This Corps was originally formed in the parish of St. Ann’s, Soho, which name it bore till the year 1797, when, having increased to two Companies, and it appearing probable that the numbers might improve much more, if a more general name were adopted; application was accordingly made for that purpose, and leave granted by His Majesty to take the name of
The names of the Officers, when first formed, were:  Captain, Bryant Higgins. First Lieutenant, R. West.  Second Ditto, — Greenwood.
The Corps at present consists of one Grenadier Company, six Battalions ditto, and one of Light Infantry.
NAMES AND RANK OF OFFICERS AT PRESENT:  Grenadiers, Captain Pettitt; Lieutenants Gordon and Bowman. Light Company, Captain Russell; Lieutenants Rowe and Wrench. First Battalion, Captain Fowler, Lieut. Hopkins, Ensign Tullock. Second Ditto, Captain Allen, Lieut. Jennett, Ensign Wellington. Third Ditto, Captain Broadwood, Lieut. Smithwaite, Ensign Elliott Fourth Ditto, Lieut. Col. Birch, Lieut. Cragg, Ensign J. Bowman. Fifth and Sixth, reserved for the Colonel and Major; the other Officers not yet appointed.  All Officers elected from the ranks.
The Royal Westminster Volunteers were reviewed in 1795, in: Mr. Lord’s Cricket Ground, Marylebone, by the Right Hon. Field Marshal Conway: in 1796, on Wimbledon Common, by Lord Onslow; and the day after called out by the Magistrates to quell a riot in St. Ann’s parish. In 1797, they were again reviewed by General Gwyn, in the King’s Mews: and in 1798, in Harley Fields, by General D’Oyley. Lady Southampton, on the 25th of May 1799, honoured this Corps a presentation of their Colours, in the King’s Mews, Charing Cross.
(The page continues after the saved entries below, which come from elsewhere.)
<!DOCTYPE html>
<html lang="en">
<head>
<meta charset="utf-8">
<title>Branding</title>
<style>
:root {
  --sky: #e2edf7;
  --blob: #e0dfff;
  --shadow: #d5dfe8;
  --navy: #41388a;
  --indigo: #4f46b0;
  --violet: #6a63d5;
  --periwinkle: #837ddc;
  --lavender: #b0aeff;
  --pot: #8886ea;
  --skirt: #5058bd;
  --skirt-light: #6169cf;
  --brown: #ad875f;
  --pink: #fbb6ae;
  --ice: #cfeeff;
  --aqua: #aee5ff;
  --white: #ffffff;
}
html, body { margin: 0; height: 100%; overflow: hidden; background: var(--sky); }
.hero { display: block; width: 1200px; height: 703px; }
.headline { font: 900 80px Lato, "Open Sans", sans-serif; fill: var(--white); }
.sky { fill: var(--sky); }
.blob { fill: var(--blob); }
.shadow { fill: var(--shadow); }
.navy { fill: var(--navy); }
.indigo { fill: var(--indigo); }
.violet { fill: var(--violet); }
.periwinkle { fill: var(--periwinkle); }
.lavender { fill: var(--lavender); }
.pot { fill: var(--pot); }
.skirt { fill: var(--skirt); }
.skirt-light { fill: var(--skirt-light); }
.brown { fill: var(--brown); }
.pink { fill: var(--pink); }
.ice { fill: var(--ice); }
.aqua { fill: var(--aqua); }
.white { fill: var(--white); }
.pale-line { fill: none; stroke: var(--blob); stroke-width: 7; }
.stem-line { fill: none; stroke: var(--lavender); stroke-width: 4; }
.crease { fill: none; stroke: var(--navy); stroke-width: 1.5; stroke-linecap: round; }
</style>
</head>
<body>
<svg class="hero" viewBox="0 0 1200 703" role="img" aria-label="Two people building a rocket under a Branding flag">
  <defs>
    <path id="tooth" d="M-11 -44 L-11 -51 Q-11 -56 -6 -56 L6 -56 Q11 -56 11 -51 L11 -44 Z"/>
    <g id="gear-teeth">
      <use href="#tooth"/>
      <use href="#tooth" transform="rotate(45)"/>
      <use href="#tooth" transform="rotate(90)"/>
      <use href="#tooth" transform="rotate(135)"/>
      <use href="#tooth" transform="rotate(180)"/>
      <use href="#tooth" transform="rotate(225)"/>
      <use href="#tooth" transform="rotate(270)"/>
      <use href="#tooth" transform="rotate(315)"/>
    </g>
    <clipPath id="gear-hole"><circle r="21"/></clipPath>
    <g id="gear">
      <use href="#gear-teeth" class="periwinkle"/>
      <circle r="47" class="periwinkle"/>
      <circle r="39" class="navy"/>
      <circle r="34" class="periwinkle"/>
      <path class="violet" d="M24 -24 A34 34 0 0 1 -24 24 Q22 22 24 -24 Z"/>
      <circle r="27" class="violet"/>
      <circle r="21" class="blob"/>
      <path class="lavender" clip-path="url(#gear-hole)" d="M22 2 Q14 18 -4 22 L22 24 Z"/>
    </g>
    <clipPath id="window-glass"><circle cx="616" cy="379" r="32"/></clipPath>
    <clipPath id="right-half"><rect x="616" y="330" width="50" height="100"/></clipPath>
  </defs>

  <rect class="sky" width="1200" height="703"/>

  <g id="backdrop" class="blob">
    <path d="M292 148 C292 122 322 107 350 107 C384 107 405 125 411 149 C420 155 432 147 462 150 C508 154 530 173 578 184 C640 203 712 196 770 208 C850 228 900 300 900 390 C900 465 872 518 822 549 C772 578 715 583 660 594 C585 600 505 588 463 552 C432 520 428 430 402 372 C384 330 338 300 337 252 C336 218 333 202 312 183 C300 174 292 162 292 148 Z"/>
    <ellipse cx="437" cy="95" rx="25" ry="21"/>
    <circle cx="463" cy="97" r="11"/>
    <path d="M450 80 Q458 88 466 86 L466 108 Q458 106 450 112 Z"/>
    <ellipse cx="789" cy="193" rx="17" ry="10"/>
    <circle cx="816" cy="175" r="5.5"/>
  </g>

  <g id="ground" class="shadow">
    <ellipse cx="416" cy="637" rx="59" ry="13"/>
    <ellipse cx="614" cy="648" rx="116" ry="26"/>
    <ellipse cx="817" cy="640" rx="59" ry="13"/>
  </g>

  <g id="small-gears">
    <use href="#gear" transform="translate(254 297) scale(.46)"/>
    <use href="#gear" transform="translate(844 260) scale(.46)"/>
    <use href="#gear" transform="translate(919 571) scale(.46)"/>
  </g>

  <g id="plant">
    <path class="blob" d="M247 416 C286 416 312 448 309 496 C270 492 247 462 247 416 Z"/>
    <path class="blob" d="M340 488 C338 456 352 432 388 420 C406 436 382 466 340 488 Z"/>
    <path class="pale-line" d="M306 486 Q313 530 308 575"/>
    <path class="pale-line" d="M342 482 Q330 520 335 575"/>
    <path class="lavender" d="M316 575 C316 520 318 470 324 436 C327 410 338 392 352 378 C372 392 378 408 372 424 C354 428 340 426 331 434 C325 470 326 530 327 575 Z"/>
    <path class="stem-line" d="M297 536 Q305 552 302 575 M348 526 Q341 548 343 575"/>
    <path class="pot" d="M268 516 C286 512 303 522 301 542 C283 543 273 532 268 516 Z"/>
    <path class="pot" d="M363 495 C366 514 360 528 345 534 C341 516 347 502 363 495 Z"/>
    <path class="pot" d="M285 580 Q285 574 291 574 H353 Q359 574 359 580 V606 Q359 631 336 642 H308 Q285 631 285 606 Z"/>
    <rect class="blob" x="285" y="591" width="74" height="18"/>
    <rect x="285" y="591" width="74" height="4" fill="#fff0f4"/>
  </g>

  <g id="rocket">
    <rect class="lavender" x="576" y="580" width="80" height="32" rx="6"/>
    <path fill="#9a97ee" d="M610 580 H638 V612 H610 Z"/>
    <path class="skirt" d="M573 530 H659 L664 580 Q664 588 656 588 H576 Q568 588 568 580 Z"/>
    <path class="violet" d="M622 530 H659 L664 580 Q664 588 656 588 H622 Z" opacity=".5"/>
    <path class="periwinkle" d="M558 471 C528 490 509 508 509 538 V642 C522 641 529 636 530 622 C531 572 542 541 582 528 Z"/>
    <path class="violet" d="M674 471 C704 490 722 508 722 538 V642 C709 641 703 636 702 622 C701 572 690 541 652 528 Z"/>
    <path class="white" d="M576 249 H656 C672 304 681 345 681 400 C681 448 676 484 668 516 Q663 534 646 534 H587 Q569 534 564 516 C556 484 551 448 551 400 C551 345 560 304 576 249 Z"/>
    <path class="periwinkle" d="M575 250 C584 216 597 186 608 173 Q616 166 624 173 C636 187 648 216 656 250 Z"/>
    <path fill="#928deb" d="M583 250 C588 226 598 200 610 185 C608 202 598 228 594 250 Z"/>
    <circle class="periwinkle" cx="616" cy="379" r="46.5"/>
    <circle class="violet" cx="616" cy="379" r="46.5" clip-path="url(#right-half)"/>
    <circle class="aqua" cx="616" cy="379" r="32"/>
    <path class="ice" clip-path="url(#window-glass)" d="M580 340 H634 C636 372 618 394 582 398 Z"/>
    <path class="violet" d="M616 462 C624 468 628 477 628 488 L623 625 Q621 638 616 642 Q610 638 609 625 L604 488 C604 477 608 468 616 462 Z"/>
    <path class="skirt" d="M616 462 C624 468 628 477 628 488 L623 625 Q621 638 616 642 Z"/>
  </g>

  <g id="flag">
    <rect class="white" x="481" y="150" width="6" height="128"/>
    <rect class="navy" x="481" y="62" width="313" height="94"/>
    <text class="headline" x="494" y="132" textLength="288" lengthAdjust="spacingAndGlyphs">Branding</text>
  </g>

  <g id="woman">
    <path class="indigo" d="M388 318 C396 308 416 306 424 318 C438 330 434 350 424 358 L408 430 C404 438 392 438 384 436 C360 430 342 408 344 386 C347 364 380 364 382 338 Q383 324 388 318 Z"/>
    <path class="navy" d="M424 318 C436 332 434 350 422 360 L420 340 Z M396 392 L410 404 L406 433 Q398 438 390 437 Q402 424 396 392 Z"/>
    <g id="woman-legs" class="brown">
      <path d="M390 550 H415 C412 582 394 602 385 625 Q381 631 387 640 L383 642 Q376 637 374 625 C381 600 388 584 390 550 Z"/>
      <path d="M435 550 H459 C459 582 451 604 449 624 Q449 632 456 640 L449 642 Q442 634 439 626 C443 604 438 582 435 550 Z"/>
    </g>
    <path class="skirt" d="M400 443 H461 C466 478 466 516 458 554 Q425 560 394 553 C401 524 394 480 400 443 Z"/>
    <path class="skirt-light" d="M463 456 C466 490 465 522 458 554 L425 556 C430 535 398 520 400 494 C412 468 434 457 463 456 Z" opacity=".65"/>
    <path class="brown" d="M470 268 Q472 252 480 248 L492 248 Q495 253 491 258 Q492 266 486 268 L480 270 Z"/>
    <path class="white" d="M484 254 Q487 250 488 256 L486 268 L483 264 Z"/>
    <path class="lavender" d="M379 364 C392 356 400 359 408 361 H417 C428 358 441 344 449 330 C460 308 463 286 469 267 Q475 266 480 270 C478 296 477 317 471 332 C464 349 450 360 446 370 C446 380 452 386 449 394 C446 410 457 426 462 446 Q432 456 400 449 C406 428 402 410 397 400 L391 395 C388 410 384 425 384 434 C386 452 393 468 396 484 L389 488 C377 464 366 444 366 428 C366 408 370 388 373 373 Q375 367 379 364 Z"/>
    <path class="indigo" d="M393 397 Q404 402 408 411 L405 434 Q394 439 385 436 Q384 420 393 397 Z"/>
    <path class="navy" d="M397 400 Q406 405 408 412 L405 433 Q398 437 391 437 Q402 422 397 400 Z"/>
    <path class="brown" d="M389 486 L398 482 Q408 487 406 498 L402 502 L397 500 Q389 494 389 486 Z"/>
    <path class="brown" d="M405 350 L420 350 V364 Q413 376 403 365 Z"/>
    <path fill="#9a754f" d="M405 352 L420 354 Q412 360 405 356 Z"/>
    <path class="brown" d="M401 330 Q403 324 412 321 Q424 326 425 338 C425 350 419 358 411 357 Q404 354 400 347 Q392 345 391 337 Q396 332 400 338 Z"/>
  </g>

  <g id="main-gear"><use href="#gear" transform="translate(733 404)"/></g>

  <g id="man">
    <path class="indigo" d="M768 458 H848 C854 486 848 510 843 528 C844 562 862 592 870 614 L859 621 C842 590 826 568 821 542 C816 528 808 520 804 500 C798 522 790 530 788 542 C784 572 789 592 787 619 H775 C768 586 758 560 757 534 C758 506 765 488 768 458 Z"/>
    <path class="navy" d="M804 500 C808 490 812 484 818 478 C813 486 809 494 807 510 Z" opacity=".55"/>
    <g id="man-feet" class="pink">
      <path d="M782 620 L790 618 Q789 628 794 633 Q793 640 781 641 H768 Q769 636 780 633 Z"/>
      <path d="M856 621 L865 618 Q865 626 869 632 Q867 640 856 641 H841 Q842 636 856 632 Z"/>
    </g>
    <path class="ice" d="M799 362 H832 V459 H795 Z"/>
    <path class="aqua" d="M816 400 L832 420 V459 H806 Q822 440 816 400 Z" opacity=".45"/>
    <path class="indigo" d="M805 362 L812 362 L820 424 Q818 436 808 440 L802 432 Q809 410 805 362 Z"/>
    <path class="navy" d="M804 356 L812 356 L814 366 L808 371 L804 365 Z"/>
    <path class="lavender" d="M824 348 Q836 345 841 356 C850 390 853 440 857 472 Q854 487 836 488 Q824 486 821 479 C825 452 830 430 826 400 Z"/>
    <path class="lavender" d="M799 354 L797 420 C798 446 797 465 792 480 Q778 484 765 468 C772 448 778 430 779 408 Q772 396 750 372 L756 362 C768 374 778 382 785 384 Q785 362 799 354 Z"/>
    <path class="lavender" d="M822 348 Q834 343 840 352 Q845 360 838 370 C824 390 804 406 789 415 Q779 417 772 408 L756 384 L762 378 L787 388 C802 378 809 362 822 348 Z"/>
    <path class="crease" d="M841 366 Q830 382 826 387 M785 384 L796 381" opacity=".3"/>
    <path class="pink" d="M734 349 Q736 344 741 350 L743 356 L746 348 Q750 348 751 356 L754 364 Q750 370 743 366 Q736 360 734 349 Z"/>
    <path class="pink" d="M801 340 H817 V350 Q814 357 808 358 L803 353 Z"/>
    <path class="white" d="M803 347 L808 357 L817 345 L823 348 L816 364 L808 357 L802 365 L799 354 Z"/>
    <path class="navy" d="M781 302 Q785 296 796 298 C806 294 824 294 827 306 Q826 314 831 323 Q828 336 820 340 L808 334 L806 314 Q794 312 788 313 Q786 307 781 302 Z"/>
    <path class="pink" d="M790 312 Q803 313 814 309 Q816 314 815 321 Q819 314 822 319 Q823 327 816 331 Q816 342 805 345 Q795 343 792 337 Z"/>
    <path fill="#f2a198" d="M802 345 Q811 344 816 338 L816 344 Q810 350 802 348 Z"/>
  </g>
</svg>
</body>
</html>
Blue turned up with Red, and trimmed with Gold; Hat, with Red Feather tipped White: The Light Company wear Helmets, with a Bugle Horn: ROYAL WESTMINSTER VOLUNTEERS.
Breast Plate, oval, with a Portcullis; ROYAL WESTMINSTER VOLUNTEERS round the Portcullis.
Cartouch Box, same as the inner part of Breast Plate.
Buttons, Portcullis and Crown, with R. W. V. in Cypher.
Military Boots &c.

Additional information

Weight 0.0121 kg
Dimensions 25.5 × 32.5 cm